* **Action item**
A word-for-word copy of the entries, with images excluded, is the expected answer.

|---|

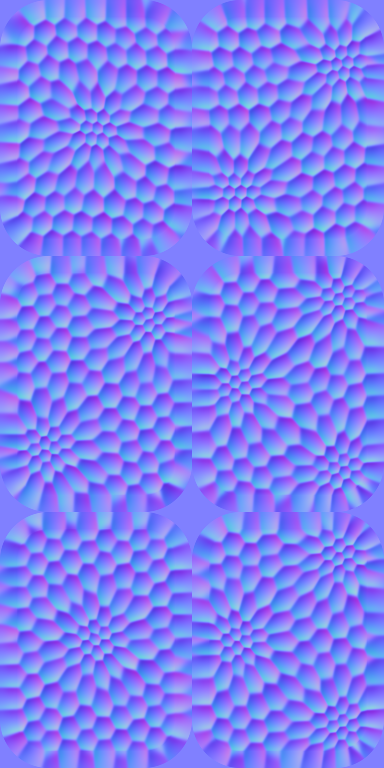
Give the GLSL for this texture map, as a Shadertoy shader.

```glsl
// Normal map of six rounded panels covered in packed oval bumps, finer around scattered spots.

const vec2 PANEL_GRID = vec2(2.0, 3.0);
const vec2 PANEL_SIZE = vec2(3.0, 4.0);
const float CORNER_RADIUS = 0.76;
const float BUMP_SPACING = 0.335;
const float ROW_HEIGHT = 0.866;

vec2 hash2(vec2 p) {
    vec2 k = vec2(dot(p, vec2(127.1, 311.7)), dot(p, vec2(269.5, 183.3)));
    return fract(sin(k) * 43758.5453);
}

mat2 rotation(float angle) {
    float c = cos(angle), s = sin(angle);
    return mat2(c, s, -s, c);
}

// Outward direction in xy, signed distance to the rounded border in z.
vec3 panelBorder(vec2 p, vec2 halfSize, float radius) {
    vec2 q = max(abs(p) - halfSize + radius, 0.0);
    float len = length(q);
    return vec3(sign(p) * q / max(len, 1e-4), len - radius);
}

// Each panel carries one to three spots, zigzagging down its height.
float spotCount(vec2 panel) {
    float middle = panel.y == 1.0 ? 1.0 : 0.0;
    float bottom = panel.y == 0.0 ? panel.x : 0.0;
    return 1.0 + panel.x + middle + bottom;
}

vec2 spotCenter(float index, float count) {
    float side = mod(index, 2.0) < 0.5 ? 0.28 : -0.26;
    float x = count < 1.5 ? 0.0 : side;
    return vec2(x, 0.5 - (index + 0.5) / count) * PANEL_SIZE;
}

// Enlarges the coordinates near the spots, which shrinks the bumps there.
vec2 spotWarp(vec2 p, float count) {
    vec2 warped = p;
    for (float i = 0.0; i < count; i++) {
        vec2 d = p - spotCenter(i, count);
        warped += d * 0.85 * exp(-3.2 * dot(d, d));
    }
    return warped;
}

// Softly blended offset from the nearest centre of a jittered hexagonal lattice.
vec2 bumpSlope(vec2 p, float jitter, float sharpness, vec2 seed) {
    float baseRow = floor(p.y / ROW_HEIGHT + 0.5);
    vec2 slope = vec2(0.0);
    float total = 0.0;
    for (float j = -2.0; j <= 2.0; j++) {
        float row = baseRow + j;
        float shift = 0.5 * mod(row, 2.0);
        float baseColumn = floor(p.x - shift + 0.5);
        for (float i = -2.0; i <= 2.0; i++) {
            float column = baseColumn + i;
            vec2 center = vec2(column + shift, row * ROW_HEIGHT);
            center += (hash2(vec2(column, row) + seed) - 0.5) * jitter;
            vec2 d = p - center;
            float weight = exp(-sharpness * dot(d, d));
            slope += weight * d;
            total += weight;
        }
    }
    return slope / total;
}

vec3 encodeNormal(vec2 n) {
    float z = sqrt(max(1.0 - dot(n, n), 0.0));
    return 0.5 + 0.5 * vec3(n.x, -n.y, z);
}

void mainImage(out vec4 fragColor, in vec2 fragCoord) {
    vec2 uv = fragCoord / iResolution.xy * PANEL_GRID;
    vec2 panel = floor(uv);
    vec2 p = (fract(uv) - 0.5) * PANEL_SIZE;
    float pixel = PANEL_SIZE.y * PANEL_GRID.y / iResolution.y;

    // Bumps stretch outward in a band along the border
    vec3 border = panelBorder(p, 0.5 * PANEL_SIZE, CORNER_RADIUS);
    vec2 q = p - border.xy * max(border.z + 0.26, 0.0) * 0.75;

    q = spotWarp(q, spotCount(panel));
    q += 0.05 * sin(q.yx * vec2(1.5, 1.9) + panel.yx * 2.3);

    // Top panels run in arched rows, the others in upright columns
    bool inRows = panel.y > 1.5;
    if (inRows) q.y += 0.07 * q.x * q.x * (1.0 - panel.x);
    float tilt = (hash2(panel + 3.0).x - 0.5) * 0.2;
    mat2 turn = rotation(tilt + (inRows ? 0.0 : radians(90.0)));
    vec2 lattice = turn * (q * vec2(1.07, 0.97)) / BUMP_SPACING;
    vec2 slope = bumpSlope(lattice, 0.2, 14.0, panel * 37.0) * turn;

    // Flat surface outside the panels
    float inside = smoothstep(0.5, -0.5, border.z / pixel);
    float edgeFade = 1.0 - 0.3 * smoothstep(-0.2, 0.0, border.z);
    vec2 normal = slope * vec2(1.1, 1.4) * edgeFade * inside;
    fragColor = vec4(encodeNormal(normal), 1.0);
}
```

|---|

* **Exercise response**
Give the GLSL for this texture map, as a Shadertoy shader.

```glsl
// Normal map of six rounded panels covered in packed oval bumps, finer around scattered spots.

const vec2 PANEL_GRID = vec2(2.0, 3.0);
const vec2 PANEL_SIZE = vec2(3.0, 4.0);
const float CORNER_RADIUS = 0.76;
const float BUMP_SPACING = 0.335;
const float ROW_HEIGHT = 0.866;

vec2 hash2(vec2 p) {
    vec2 k = vec2(dot(p, vec2(127.1, 311.7)), dot(p, vec2(269.5, 183.3)));
    return fract(sin(k) * 43758.5453);
}

mat2 rotation(float angle) {
    float c = cos(angle), s = sin(angle);
    return mat2(c, s, -s, c);
}

// Outward direction in xy, signed distance to the rounded border in z.
vec3 panelBorder(vec2 p, vec2 halfSize, float radius) {
    vec2 q = max(abs(p) - halfSize + radius, 0.0);
    float len = length(q);
    return vec3(sign(p) * q / max(len, 1e-4), len - radius);
}

// Each panel carries one to three spots, zigzagging down its height.
float spotCount(vec2 panel) {
    float middle = panel.y == 1.0 ? 1.0 : 0.0;
    float bottom = panel.y == 0.0 ? panel.x : 0.0;
    return 1.0 + panel.x + middle + bottom;
}

vec2 spotCenter(float index, float count) {
    float side = mod(index, 2.0) < 0.5 ? 0.28 : -0.26;
    float x = count < 1.5 ? 0.0 : side;
    return vec2(x, 0.5 - (index + 0.5) / count) * PANEL_SIZE;
}

// Enlarges the coordinates near the spots, which shrinks the bumps there.
vec2 spotWarp(vec2 p, float count) {
    vec2 warped = p;
    for (float i = 0.0; i < count; i++) {
        vec2 d = p - spotCenter(i, count);
        warped += d * 0.85 * exp(-3.2 * dot(d, d));
    }
    return warped;
}

// Softly blended offset from the nearest centre of a jittered hexagonal lattice.
vec2 bumpSlope(vec2 p, float jitter, float sharpness, vec2 seed) {
    float baseRow = floor(p.y / ROW_HEIGHT + 0.5);
    vec2 slope = vec2(0.0);
    float total = 0.0;
    for (float j = -2.0; j <= 2.0; j++) {
        float row = baseRow + j;
        float shift = 0.5 * mod(row, 2.0);
        float baseColumn = floor(p.x - shift + 0.5);
        for (float i = -2.0; i <= 2.0; i++) {
            float column = baseColumn + i;
            vec2 center = vec2(column + shift, row * ROW_HEIGHT);
            center += (hash2(vec2(column, row) + seed) - 0.5) * jitter;
            vec2 d = p - center;
            float weight = exp(-sharpness * dot(d, d));
            slope += weight * d;
            total += weight;
        }
    }
    return slope / total;
}

vec3 encodeNormal(vec2 n) {
    float z = sqrt(max(1.0 - dot(n, n), 0.0));
    return 0.5 + 0.5 * vec3(n.x, -n.y, z);
}

void mainImage(out vec4 fragColor, in vec2 fragCoord) {
    vec2 uv = fragCoord / iResolution.xy * PANEL_GRID;
    vec2 panel = floor(uv);
    vec2 p = (fract(uv) - 0.5) * PANEL_SIZE;
    float pixel = PANEL_SIZE.y * PANEL_GRID.y / iResolution.y;

    // Bumps stretch outward in a band along the border
    vec3 border = panelBorder(p, 0.5 * PANEL_SIZE, CORNER_RADIUS);
    vec2 q = p - border.xy * max(border.z + 0.26, 0.0) * 0.75;

    q = spotWarp(q, spotCount(panel));
    q += 0.05 * sin(q.yx * vec2(1.5, 1.9) + panel.yx * 2.3);

    // Top panels run in arched rows, the others in upright columns
    bool inRows = panel.y > 1.5;
    if (inRows) q.y += 0.07 * q.x * q.x * (1.0 - panel.x);
    float tilt = (hash2(panel + 3.0).x - 0.5) * 0.2;
    mat2 turn = rotation(tilt + (inRows ? 0.0 : radians(90.0)));
    vec2 lattice = turn * (q * vec2(1.07, 0.97)) / BUMP_SPACING;
    vec2 slope = bumpSlope(lattice, 0.2, 14.0, panel * 37.0) * turn;

    // Flat surface outside the panels
    float inside = smoothstep(0.5, -0.5, border.z / pixel);
    float edgeFade = 1.0 - 0.3 * smoothstep(-0.2, 0.0, border.z);
    vec2 normal = slope * vec2(1.1, 1.4) * edgeFade * inside;
    fragColor = vec4(encodeNormal(normal), 1.0);
}
```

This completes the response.